Agile Manifesto – the Dark Side – Part 2 of 4

In my last post I looked at the Processes and Tools side of the first line of the Agile Manifesto. This time I’d like to look at the second line – Working Software over Comprehensive Documentation.

In many projects I’ve been on just getting any focus on Working Software was a challenge, and by “Working” I mean actually delivered production capability, there is a reasonable argument to change the manifesto to “Working software over everything else” and leave it at that!

But assuming that we are in a situation where we are delivering production quality every sprint and at least on a fairly frequent basis (2-4 sprints) that work is actually being deployed to production, then we can turn to the documentation and ask, so how much is needed and why is there a perception that Documentation is bad?

Firstly I’d like to split all documentation into two camps:

  • Documentation which is an end in its own right
  • Documentation which is a means to an end

Practically speaking any document that you are going to need after the project is in the first camp, and everything else falls in the second. I’d like to make the general sweeping statement that the first camp is useful and should be perceived as project deliverables, the latter should be minimised. As an author of something, ask yourself whether anyone will ever read it after you go live – if not, then you are in the second camp.

Examples of documentation which is a means to an end would be user manuals, API service catalogues and training guides. These typically provide explanation as to how the application or its components function so that once the project development team have moved off others can understand how to use it, reuse parts of it or change it.

Some of these can be expressed in terms of a User story: As an application support user I need an explanation of the system architecture so I know where to investigate should an issue arise. The problem with expressing them like this is obselence, once you have delivered the story, and then the application changes – the document is obsolete. Typically these needs should be identified up front and then worked into the Definition of Done, so if you know there is a need to have a user manual – then updating the master document for each delivered User Story during the sprint will ensure that you always have correct documentation and don’t get into the horrible situation of having to balance the needs of delivering functions or enabling the users to understand the ones they already have.

Now most project documentation doesn’t fall into this group – most of this group would be considered optional (aspirational even) and often is outsourced to a separate group under Change management, desperately trying to catch up. Most project documentation I would argue is about gaining understanding of what we are doing now or how we have done – and really much of it is a waste of time. Here we have Requirements, roadmaps, “Strategies” of all types such as Test Strategy or Comms Strategy and progress reports. Each of these hold no value in their own right, they are only a means to an end, typically successful delivery of the project.

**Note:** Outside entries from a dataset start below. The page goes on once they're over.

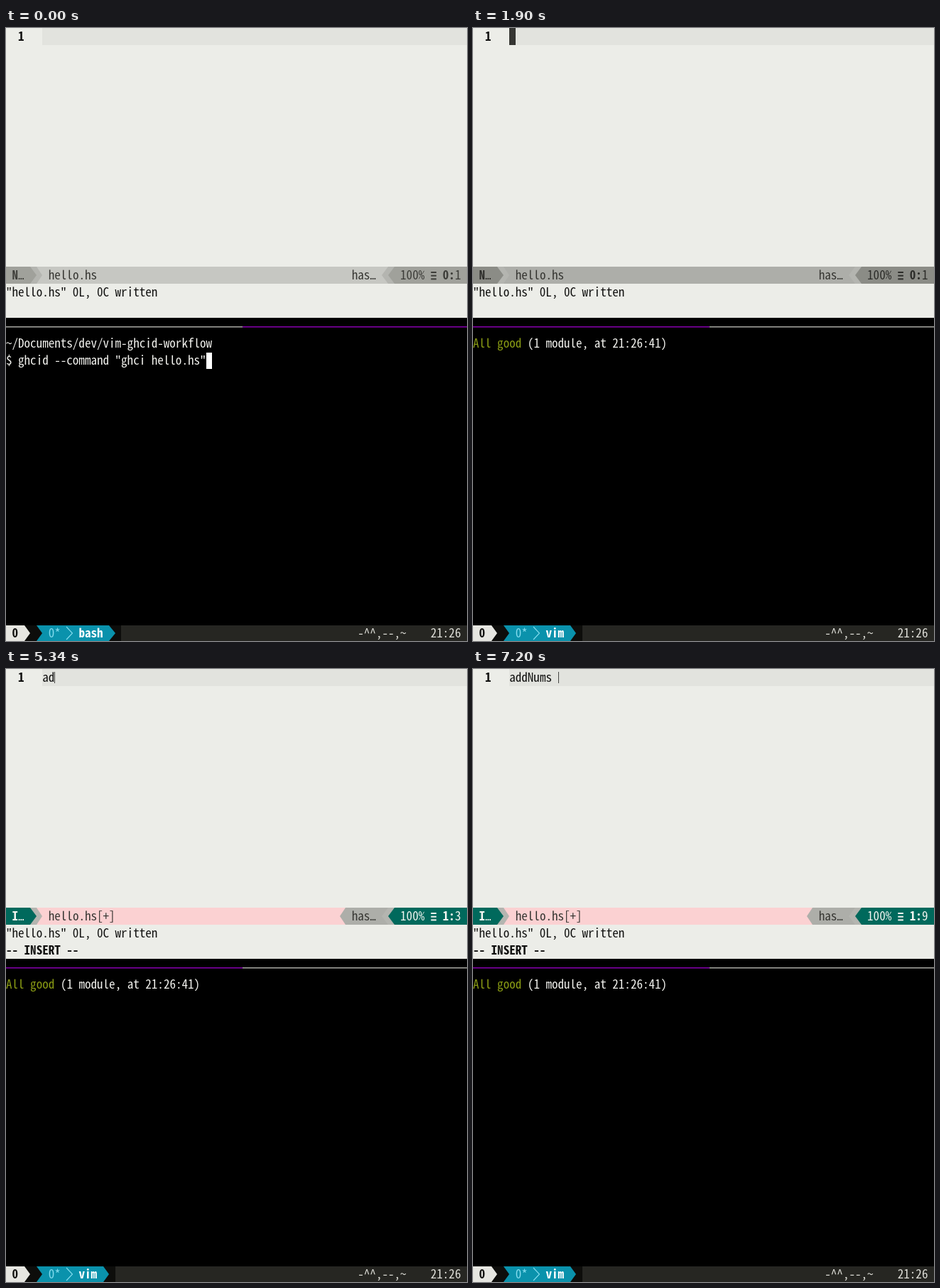
Animation of 649x863 px, one loop 8 s. Source, as an HTML page with a canvas:

```html
<!DOCTYPE html>
<html lang="en">
<head>
<meta charset="utf-8">
<title>ghcid workflow</title>
<style>
  html, body { margin: 0; width: 100%; height: 100%; overflow: hidden; background: #000; }
  canvas { display: block; width: 649px; height: 863px; }
</style>
</head>
<body>
<canvas id="stage" width="649" height="863"></canvas>
<script>
const ctx = document.getElementById('stage').getContext('2d');
const W = 649, H = 863, LOOP = 8000;
const COLS = 76, CW = W / COLS, RH = 24, BASE = 18;
const FACE = '"Noto Sans Mono CJK JP", "Noto Sans Mono", "DejaVu Sans Mono", monospace';
const PAPER = '#ecede8', INK = '#10100f', TERM = '#f2f2ee';

// Choose the font size whose advance equals one cell.
ctx.font = `100px ${FACE}`;
const SIZE = 100 * CW / ctx.measureText('0').width;

const THEMES = {
  idle:   { a: '#a0a19b', b: '#b4b5b0', bar: '#c6c7c2', ink: '#3c3c38', mode: 'N' },
  normal: { a: '#8b8c86', b: '#b4b5b0', bar: '#adaea9', ink: '#2c2c29', mode: 'N' },
  insert: { a: '#00695c', b: '#b4b5b0', bar: '#adaea9', ink: '#f4f4f0', mode: 'I' }
};

// When each typed text starts to show.
const TYPED = [
  [4840, 'a'], [5340, 'ad'], [5500, 'add'], [6170, 'addN'],
  [6440, 'addNu'], [6640, 'addNum'], [6840, 'addNums'], [7200, 'addNums ']
];
const MENU_TIMES = [[4900, 5340], [6740, 7200]];
const MENU = [
  ['addNumber ()~', 'S', 7], ['addNumbers', '', 7], ['addNumberOf', '', 6],
  ['addNumericField', '', 3], ['addNumber()~', 'S', 5]
];

const colX = c => Math.round(c * CW);

function rect(x, y, w, h, color) {
  ctx.fillStyle = color;
  ctx.fillRect(x, y, w, h);
}

function cells(from, to, y, h, color) {
  rect(colX(from), y, colX(to) - colX(from), h, color);
}

function text(str, col, y, color, bold) {
  ctx.font = `${bold ? 700 : 400} ${SIZE}px ${FACE}`;
  ctx.fillStyle = color;
  ctx.fillText(str, col * CW, y + BASE);
}

// One-cell triangle; dir 1 points right, -1 points left.
function arrow(col, y, h, color, dir) {
  const flat = colX(dir > 0 ? col : col + 1);
  const tip = colX(dir > 0 ? col + 1 : col);
  ctx.fillStyle = color;
  ctx.beginPath();
  ctx.moveTo(flat, y);
  ctx.lineTo(tip, y + h / 2);
  ctx.lineTo(flat, y + h);
  ctx.fill();
}

function ellipsis(col, y, color) {
  for (let i = 0; i < 3; i++) rect(col * CW + 0.6 + i * 2.8, y + BASE - 2, 1.7, 2, color);
}

function menuIcon(col, y, color) {
  for (let i = 0; i < 3; i++) rect(col * CW + 0.5, y + 7 + i * 4.7, 7.6, 2, color);
}

function statusLine(theme, typed) {
  const y = 14 * RH, { a, b, bar, ink, mode } = theme;
  const dark = '#363632';
  cells(0, COLS, y, RH, typed ? '#fbd1d2' : bar);
  if (typed) {
    arrow(55, y, RH, bar, -1);
    cells(56, COLS, y, RH, bar);
  }
  cells(0, 5, y, RH, b);
  arrow(5, y, RH, b, 1);
  cells(0, 4, y, RH, a);
  arrow(4, y, RH, a, 1);
  arrow(62, y, RH, b, -1);
  cells(63, COLS, y, RH, b);
  arrow(63, y, RH, a, -1);
  cells(64, COLS, y, RH, a);

  text(mode, 1, y, ink, true);
  ellipsis(2, y, ink);
  text('hello.hs' + (typed ? '[+]' : ''), 7, y, dark);
  text('has', 57, y, dark);
  ellipsis(60, y, dark);
  text('100%', 65, y, ink);
  menuIcon(70, y, ink);
  text(typed ? '1:' : '0:', 72, y, ink, true);
  text(String(typed.length + 1), 74, y, ink);
}

function popup() {
  cells(5, 33, RH, MENU.length * RH, '#cdcec9');
  MENU.forEach(([word, kind, score], i) => {
    const y = (i + 1) * RH;
    text(word, 6, y, INK);
    text(kind, 22, y, INK);
    text(`${score}% [TN]`, 25, y, INK);
  });
}

function editor(t) {
  const insert = t >= 2540;
  const theme = insert ? THEMES.insert : t >= 1370 ? THEMES.normal : THEMES.idle;
  const typed = TYPED.reduce((now, [at, str]) => t >= at ? str : now, '');

  rect(0, 0, W, 17 * RH, PAPER);
  cells(6, COLS, 0, RH, '#e2e3de');
  text('1', 2, 0, INK, true);
  text(typed, 6, 0, INK);
  if (insert) rect(colX(6 + typed.length), 4, 1, 16, '#454542');
  else if (t >= 1370) cells(6, 7, 0, RH, '#353532');
  if (MENU_TIMES.some(([from, to]) => t >= from && t < to)) popup();

  statusLine(theme, typed);
  text('"hello.hs" 0L, 0C written', 0, 15 * RH, INK);
  if (insert) text('-- INSERT --', 0, 16 * RH, INK, true);
}

function cursor(col, row) {
  cells(col, col + 1, row * RH + 1, RH - 1, '#fff');
}

function terminal(t) {
  const line = 18 * RH;
  if (t < 600) {
    text('~/Documents/dev/vim-ghcid-workflow', 0, line, TERM);
    text('$ ghcid --command "ghci hello.hs"', 0, line + RH, TERM);
    if (t < 500) cursor(33, 19);
    else if (t < 550) cursor(0, 20);
    else {
      text('GHCi, version 8.0.1: http://www.haskell.org/ghc/  :? for help', 0, line + 2 * RH, TERM);
      cursor(0, 21);
    }
    return;
  }
  text('All good', 0, line, '#8a9c14');
  text('(1 module, at 21:26:41)', 9, line, TERM);
  if (t < 1300) cursor(0, 34);
}

function divider(t) {
  const grey = '#a9a9a4', purple = '#8700af', top = t >= 1300;
  cells(0, 39, 420, 1.5, top ? purple : grey);
  cells(39, COLS, 420, 1.5, top ? grey : purple);
}

function bottomBar(t) {
  const y = 841, h = 22, row = 35 * RH;
  const name = t < 1900 ? 'bash' : 'vim';
  const end = 13 + name.length;
  const teal = '#0a92ac', gap = '#0d0d0b', light = '#e6e6e1';

  cells(0, COLS, y, h, '#262622');
  cells(0, end + 2, y, h, gap);
  cells(0, 3, y, h, light);
  arrow(3, y, h, light, 1);
  text('0', 1, row, INK, true);

  cells(5, end, y, h, teal);
  arrow(5, y, h, gap, 1);
  arrow(end, y, h, teal, 1);
  text('0*', 7, row, '#84dcee');
  ctx.strokeStyle = '#84dcee';
  ctx.lineWidth = 1.1;
  ctx.beginPath();
  ctx.moveTo(colX(10), y + 2);
  ctx.lineTo(colX(11) - 0.5, y + h / 2);
  ctx.lineTo(colX(10), y + h - 2);
  ctx.stroke();
  text(name, 12, row, '#fff', true);

  text('-^^,--,~', 58, row, '#deded8');
  text('21:26', 70, row, '#deded8');
}

function draw(t) {
  rect(0, 0, W, H, '#000');
  editor(t);
  divider(t);
  terminal(t);
  bottomBar(t);
}

const start = performance.now();
function tick() {
  draw((performance.now() - start) % LOOP);
  requestAnimationFrame(tick);
}
tick();
</script>
</body>
</html>
```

Approach these from the perspective of their purpose rather than their form, templates for example are there to make your life easier to ensure nothing important gets forgotten – more often though they are treated as a ruleset and create additional work. Create the document purely against it’s function, so a feature requirement is usually to enable the team to understand what is needed and have something referenceable for acceptance criteria during development – so really a few notes scribbled on the back of a credit card bill pinned to a wall may achieve that. A Strategy in this context is usually just a set of ways of working, that should be flexible anyway – so a few “agreed principles” posted to your wall should suffice.

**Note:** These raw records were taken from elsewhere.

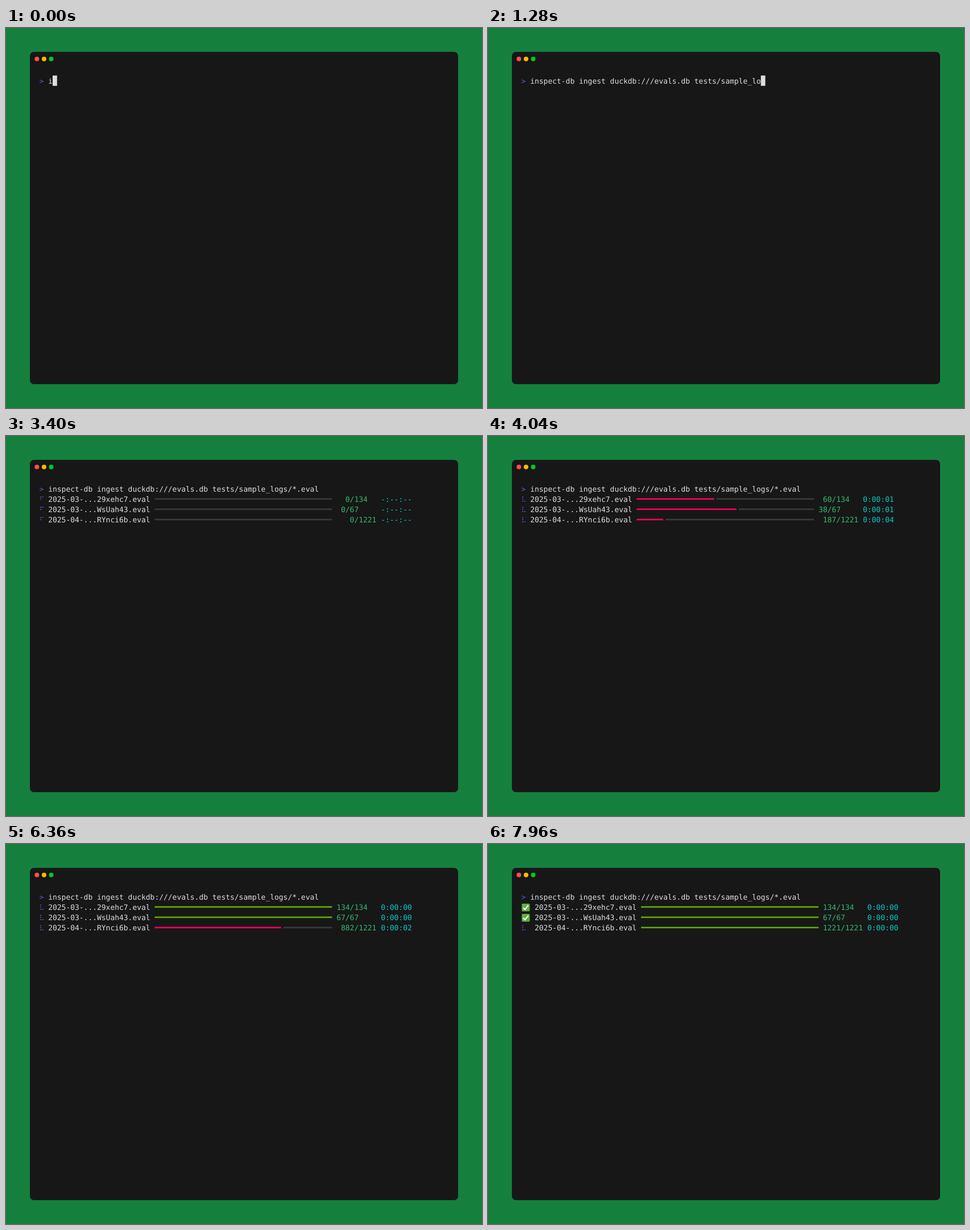
An HTML page for the animation above (8000 ms loop, 837x669 px).

```html
<!DOCTYPE html>
<html lang="en">
<head>
<meta charset="utf-8">
<title>Terminal ingest</title>
<style>
  html, body { margin: 0; width: 100%; height: 100%; overflow: hidden; background: #15803d; }
  svg { display: block; width: 100vw; height: 100vh; }
  text {
    font: 13px "DejaVu Sans Mono", "Noto Sans Mono", monospace;
    letter-spacing: -0.026px;
    white-space: pre;
    text-rendering: geometricPrecision;
    fill: #ddd;
  }
</style>
</head>
<body>
<svg id="stage" viewBox="0 0 837 669"></svg>
<script>
const LOOP = 8000, FRAME = 40;
const X0 = 58.6, Y0 = 83.7, CW = 7.8, CH = 18.1;
const BAR_CELLS = 40, START = 3320;
const COMMAND = "inspect-db ingest duckdb:///evals.db tests/sample_logs/*.eval";
const TYPING = [[0, 1], [720, 29], [840, 35], [1520, 61]];
const SPINNER = [..."⠋⠙⠹⠸⠼⠴⠦⠧⠇⠏"];

// Refresh bursts: first time, last time, number of refreshes, index of the first.
const BURSTS = [
  [3320, 4040, 8, 0], [4240, 4960, 8, 9], [5080, 5360, 4, 17], [5560, 6360, 9, 22],
  [6480, 6880, 5, 31], [7080, 7880, 9, 37], [7960, 7960, 1, 46]
];

const TASKS = [
  { name: "2025-03-...29xehc7.eval", total: 134, checkAt: 7960,
    keys: [[START, 0], [4040, 60], [4960, 134]] },
  { name: "2025-03-...WsUah43.eval", total: 67, checkAt: 7880,
    keys: [[START, 0], [4040, 38], [4600, 67]] },
  { name: "2025-04-...RYnci6b.eval", total: 1221, checkAt: Infinity,
    keys: [[START, 0], [4040, 187], [4960, 350], [5160, 421], [6360, 882], [7240, 1221]] }
];

const stage = document.getElementById("stage");
const colX = col => X0 + col * CW;
const rowY = row => Y0 + row * CH;

function add(parent, tag, attrs, content = "") {
  const el = document.createElementNS("http://www.w3.org/2000/svg", tag);
  set(el, attrs);
  el.textContent = content;
  parent.appendChild(el);
  return el;
}

function set(el, attrs) {
  for (const key in attrs) el.setAttribute(key, attrs[key]);
}

function label(parent, col, row, content, color) {
  const el = add(parent, "text", { x: colX(col), y: rowY(row) + 14.1 }, content);
  if (color) el.style.fill = color;
  return el;
}

function show(el, on) {
  el.style.display = on ? "" : "none";
}

function lerpKeys(keys, t) {
  if (t <= keys[0][0]) return keys[0][1];
  for (let i = 1; i < keys.length; i++) {
    const [t0, v0] = keys[i - 1], [t1, v1] = keys[i];
    if (t <= t1) return v0 + (v1 - v0) * (t - t0) / (t1 - t0);
  }
  return keys[keys.length - 1][1];
}

// Latest refresh at or before t.
function lastRefresh(t) {
  let found = null;
  for (const [from, to, count, first] of BURSTS) {
    for (let i = 0; i < count; i++) {
      const raw = count > 1 ? from + (to - from) * i / (count - 1) : from;
      const time = Math.round(raw / FRAME) * FRAME;
      if (time <= t) found = { time, index: first + i };
    }
  }
  return found;
}

function timeLeft(done, total, elapsed) {
  if (done >= total) return "0:00:00";
  if (!done) return "-:--:--";
  const seconds = Math.ceil((total - done) * elapsed / done / 1000);
  return "0:00:" + String(seconds).padStart(2, "0");
}

function buildTask(task, i) {
  const row = i + 1, y = rowY(row);
  const root = add(stage, "g", {});
  const dots = [];
  for (let n = 0; n < 6; n++) {
    dots.push(add(root, "circle", {
      cx: n < 3 ? 61.2 : 64.7, cy: y + 5.6 + (n % 3) * 3.7, r: 0.9, fill: "#7a62ff"
    }));
  }
  const check = add(root, "g", { transform: `translate(59 ${y + 2.8})` });
  add(check, "rect", { x: 0.4, y: 0.4, width: 14, height: 13.6, rx: 1.6, fill: "#5fae45" });
  add(check, "path", {
    d: "M3 7.6 L6 10.8 L11.8 3.4", fill: "none", stroke: "#fff", "stroke-width": 2.1
  });
  const body = add(root, "g", {});
  label(body, 2, row, task.name);
  const line = { y: y + 7.75, height: 2.6 };
  const back = add(body, "rect", { ...line, fill: "#3a3a3a" });
  const fill = add(body, "rect", { ...line, x: colX(26) });
  const count = label(body, 67, row, "", "#31bb71");
  const left = label(body, 77, row, "", "#04c9c9");
  return { root, dots, check, body, back, fill, count, left };
}

function drawTask(task, ui, refresh, shift) {
  const { time, index } = refresh;
  const { total } = task;
  const done = Math.floor(lerpKeys(task.keys, time) + 1e-6);
  const halves = Math.floor(BAR_CELLS * 2 * done / total);
  const checked = time >= task.checkAt;

  const step = Math.max(0, Math.floor(1.264 * index - 0.898)) % SPINNER.length;
  const bits = SPINNER[step].charCodeAt(0) - 0x2800;
  ui.dots.forEach((dot, n) => show(dot, !checked && bits >> n & 1));
  show(ui.check, checked);

  const backFrom = halves ? Math.min(halves + 1, BAR_CELLS * 2) : 0;
  set(ui.fill, {
    width: halves * CW / 2,
    fill: done >= total ? "#5faf00" : "#ff005f"
  });
  set(ui.back, {
    x: colX(26 + backFrom / 2),
    width: (BAR_CELLS - backFrom / 2) * CW
  });
  ui.count.textContent = String(done).padStart(String(total).length) + "/" + total;
  ui.left.textContent = timeLeft(done, total, time - START);
  set(ui.body, { transform: `translate(${shift ? CW : 0} 0)` });
}

add(stage, "rect", { width: 837, height: 669, fill: "#15803d" });
add(stage, "rect", { x: 42, y: 42, width: 753, height: 585, rx: 7, fill: "#171717" });
["#ff4f4d", "#febb00", "#00cc1d"].forEach((fill, i) =>
  add(stage, "circle", { cx: 54.3 + i * 12.6, cy: 54.5, r: 4, fill }));
label(stage, 0, 0, ">", "#5a56e0");
const command = label(stage, 2, 0, "");
const cursor = add(stage, "rect", { width: CW, height: CH, fill: "#ddd" });
const rows = TASKS.map(buildTask);

function render(now) {
  const t = Math.floor((now % LOOP) / FRAME) * FRAME;
  const typed = Math.round(lerpKeys(TYPING, t));
  command.textContent = COMMAND.slice(0, typed);

  const entered = t >= 1800;
  set(cursor, { x: colX(entered ? 0 : 2 + typed), y: rowY(entered ? 1 : 0) });
  show(cursor, t < 2400 || (t >= 2960 && t < START));

  const refresh = lastRefresh(t);
  const shift = refresh && TASKS.some(task => refresh.time >= task.checkAt);
  rows.forEach((ui, i) => {
    show(ui.root, refresh);
    if (refresh) drawTask(TASKS[i], ui, refresh, shift);
  });
}

const begin = performance.now();
function tick() {
  render(performance.now() - begin);
  requestAnimationFrame(tick);
}
tick();
</script>
</body>
</html>
```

There is a big difference in documentation between Waterfall and Agile and it relates to the level of collaboration between work definition and work delivery. Under a waterfall framework the people defining the work may do so far in advance of those delivering it, and may not ever meet – under these situations the “Purpose” of the document is similar but it also has to stand alone, unsupported by the day to day working relationship between the author and the developer, and as such needs to be a lot more thorough and structured. An Agile approach enables the level of detail and structure to be reduced to only what is necessary to get the developer to the end of the sprint when the author is sitting only a couple of metres away.

Also Waterfall derisks through total understanding of what we intend to do and how far we are through it, Agile derisks through delivery, so progress reports are only of interest for the current (small delivery) and the risk they look to manage is similarly much smaller.

I often hear that organisations require their user stories to be fully comprehensive, because those Stories are used as long standing artefacts for application support to reference, or for the training dept to use to create their guides. This is a very messy and inefficient way of operating for a few reasons. The User Stories are not easily referenced, they are usually organised against sprint not current application feature and it is common that no single user story defines any one page or process in the application due to the number of iterations that it has undergone. User stories are written to enable the team to be able to deliver them, they aren’t written with an abstracted Application Support user in mind. This results in over specified stories wasting team time and still leaves the “other” consumers with a headache in trying to find the information they need. It often occurs if the business processes around implementation haven’t been considered at the outset – so the project is probably still clinging to waterfall practices for implementation. It is better that the team just creates what is actually NEEDED as they go along – and keep their requirements for themselves and suitably lean.

In Summary:

  • Try to build useful long standing documents into your Definition of Done
  • Documents that are internal to delivery should be written for their purpose only and time spent polishing them is a waste. Remember, only the USE of the document has any value – intrinsically it is worthless.